Jeff talks about how and why he went from working for one of the most prestigious tech companies in the world to starting his own consultancy, Nrwl (Narwhal). He goes into detail about why he and his co-founder decided to focus specifically on Angular and how it has helped the business. Jeff also talks about the secrets of enterprise sales and offers some advice on how to approach selling to large organizations.
Chris talks about his journey building Scotch.io, one of the most popular developer content sites on the internet. He goes into detail about how to generate traffic, how to optimize SEO, and what the upsides and downsides of working with a very large pool of guest authors. He also discusses some of his strategies for generating revenue from Scotch.io and offers some advice for those looking to do the same with their own blog. If you are interested in how to create content for developers that they will love and (how to monetize it), this episode will provide a ton of value to you.
Justin talks about his journey creating Transistor.fm, a podcast hosting and analytics platform (and the platform used by this podcast). He goes into detail on some of the more challenging and stressful aspects of building a SaaS company, including cashflow, handling outages, customer retention, and more. Justin also talks about what it's all about to be a maker and why it's a rewarding pursuit for anyone.
Eric talks about his career as a software developer and how he transitioned away from full-time work to working for himself. He discusses his approach to content marketing and why one of the best ways to market yourself as a developer is to teach. Eric gives his thoughts on why Medium is a powerful and effective way to distribute content and why it might be a good choice for developers who want to reach a broader audience.
Jesse talks about his journey starting and scaling his consultancy, BrieBug Software. He covers why it's valuable to focus on specific technologies and goes into detail about his approach for attracting and retaining enterprise clients. Jesse also shares insights on what it's like to be the CEO of a large consulting firm, including lessons he has learned along the way.
Jeff talks about his approach to experimenting with new startups within his existing company, GetHuman. Jeff's experimentation method means he and his team can move quickly to validate new ideas without betting the farm. In this episode, Jeff describes the framework that his team uses to determine whether a new idea is worthy of pursuit and how they go about testing their assumptions for new products.
Tracy Lee talks about her entrepreneurial pursuits in the tech industry starting with Dishcrawl, a startup she founded and later sold. Her newest venture is a top-tier consultancy called This Dot Labs which specializes in building front end applications for businesses. In this episode, Tracy also talks about how This Dot is focused on hiring women and how she is working to get more women into the tech industry.
Brad Hussey talks about his journey going from dead-end job to getting freedom over his income and time by getting into web development. He talks about how he creates and sells courses for developers and also how he has found freedom in freelancing as a coder.

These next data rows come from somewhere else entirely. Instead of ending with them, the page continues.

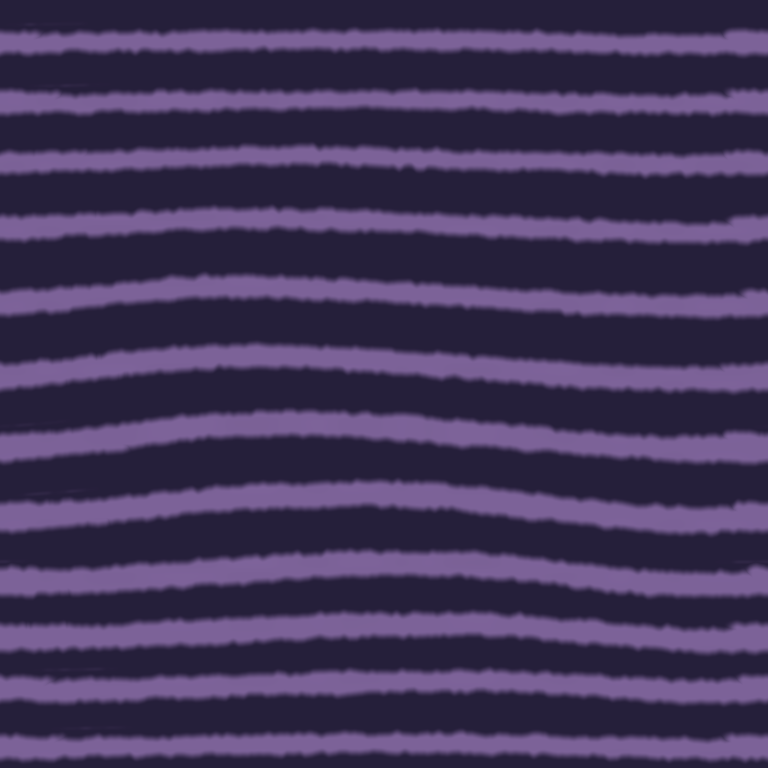
Give the GLSL for this pattern, as a Shadertoy shader.

```glsl
// Twelve hand-brushed horizontal stripes on a dark ground, bowed unevenly from row to row.
// Each row is a skewed wave with rough, feathered edges, plus a short overlapping
// stroke and faint dry bristle marks where the brush was set down. Tiles both ways.

#define ROWS 12
#define GROUND vec3(0.146, 0.120, 0.228)
#define PAINT vec3(0.486, 0.384, 0.596)
#define FIRST_ROW 0.0600    // mean depth of row zero below the top
#define DRIFT 0.0164        // uneven spacing of the rows
#define TROUGH 0.93         // where every row sags lowest
#define HALF_WIDTH 0.0139
#define ROUGH 0.0024        // height of the bristle teeth
#define FEATHER 0.0064
#define DRY_MARK 0.12       // strength of the bristle marks

const float TAU = 6.2831853;

float hash(int cell, int seed) {
    uint n = uint(cell) * 1664525u + uint(seed) * 747796405u + 2891336453u;
    n = ((n >> ((n >> 28u) + 4u)) ^ n) * 277803737u;
    n = (n >> 22u) ^ n;
    return float(n & 65535u) / 65535.0;
}

// Value noise from -1 to 1 that wraps over x = 0..1, shifted by a random phase
float wrapNoise(float x, int cells, int seed) {
    float p = fract(x + hash(977, seed)) * float(cells);
    int cell = int(floor(p));
    float f = fract(p);
    f = f * f * (3.0 - 2.0 * f);
    float a = hash(cell % cells, seed);
    float b = hash((cell + 1) % cells, seed);
    return 2.0 * mix(a, b, f) - 1.0;
}

// Cyclic variation down the rows, highest at the peak row
float rowWave(int row, float peak, float cycles) {
    return cos(TAU * cycles * (float(row) - peak) / float(ROWS));
}

float rowDepth(int row) {
    return float(row) / float(ROWS) + FIRST_ROW - DRIFT * rowWave(row, 1.8, 1.0)
         + 0.0033 * rowWave(row, 1.0, 2.0) + 0.0031 * rowWave(row, 0.36, 3.0);
}

// Skewed wave: +1 at the trough, -1 at the crest
float bow(float x, float crest) {
    float t = fract(x - TROUGH);
    float rise = crest + 1.0 - TROUGH;
    float phase = t < rise ? 0.5 * t / rise : 0.5 + 0.5 * (t - rise) / (1.0 - rise);
    return cos(TAU * phase);
}

float edgeTeeth(float x, int seed) {
    return ROUGH * (0.75 * wrapNoise(x, 72, seed)
                  + 0.55 * wrapNoise(x, 131, seed + 1)
                  + 0.45 * wrapNoise(x, 9, seed + 2));
}

// Coverage of a band with separately roughened upper and lower edges
float band(float dy, float halfWidth, float x, int seed) {
    float upper = -dy - halfWidth - edgeTeeth(x, seed);
    float lower = dy - halfWidth - edgeTeeth(x, seed + 5);
    float soft = max(FEATHER, 0.7 / iResolution.y);
    return 1.0 - smoothstep(-soft, soft, max(upper, lower));
}

float brushedRow(vec2 p, int row) {
    int seed = row * 32 + 7;

    // Main stroke
    float crest = 0.46 - 0.16 * rowWave(row, 4.0, 1.0);
    float sag = 0.0098 + 0.0072 * rowWave(row, 6.2, 1.0);
    float center = rowDepth(row) + sag * bow(p.x, crest);
    center += 0.001 * wrapNoise(p.x, 6, seed + 10);
    float halfWidth = HALF_WIDTH + 0.0023 * rowWave(row, 7.0, 1.0);
    float dy = fract(p.y - center + 0.5) - 0.5;
    float cover = band(dy, halfWidth, p.x, seed);

    // Tilted overlap stroke across the side seam
    float u = fract(p.x + 0.5) - 0.5;
    float start = -0.035 - 0.04 * hash(row, 92);
    float stop = 0.09 + 0.05 * rowWave(row, 5.0, 1.0) + 0.06 * hash(row, 91);
    float along = clamp((u - start) / (stop - start), 0.0, 1.0);
    float tilt = mix(-0.0095, -0.005 * rowWave(row, 0.0, 1.0), along);
    tilt *= 0.6 + 0.5 * hash(row, 93);
    float ends = smoothstep(start, start + 0.02, u) * (1.0 - smoothstep(stop - 0.03, stop, u));
    float overlap = band(dy - tilt, halfWidth * mix(0.6, 0.93, ends), p.x, seed + 11);
    cover = max(cover, overlap * ends);

    // Dry bristle marks above some rows
    float markX = 0.16 * hash(row, 95) - 0.03;
    float mark = 1.0 - smoothstep(0.0, 0.004, abs(dy + halfWidth + 0.013));
    mark *= 1.0 - smoothstep(0.02, 0.06, abs(u - markX));
    mark *= 0.55 + 0.45 * wrapNoise(p.x, 90, seed + 20);
    mark *= step(0.55, hash(row, 96));
    return max(cover, DRY_MARK * mark);
}

void mainImage(out vec4 fragColor, in vec2 fragCoord) {
    vec2 uv = fragCoord / iResolution.xy;
    vec2 p = vec2(uv.x, 1.0 - uv.y);

    float cover = 0.0;
    for (int row = 0; row < ROWS; row++) cover = max(cover, brushedRow(p, row));

    // Slight unevenness in the paint
    float mottle = wrapNoise(p.x, 28, 501) * wrapNoise(p.y, 60, 502);
    vec3 paint = PAINT * (1.0 + 0.015 * mottle);
    fragColor = vec4(mix(GROUND, paint, cover), 1.0);
}
```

Adam Wathan talks about his journey as a self-published course author. He goes into detail about the process he follows for creating new courses, including how to pick a topic and make consistent progress towards the finish line. He also shares the numbers from some of his latest products, including Refactoring UI.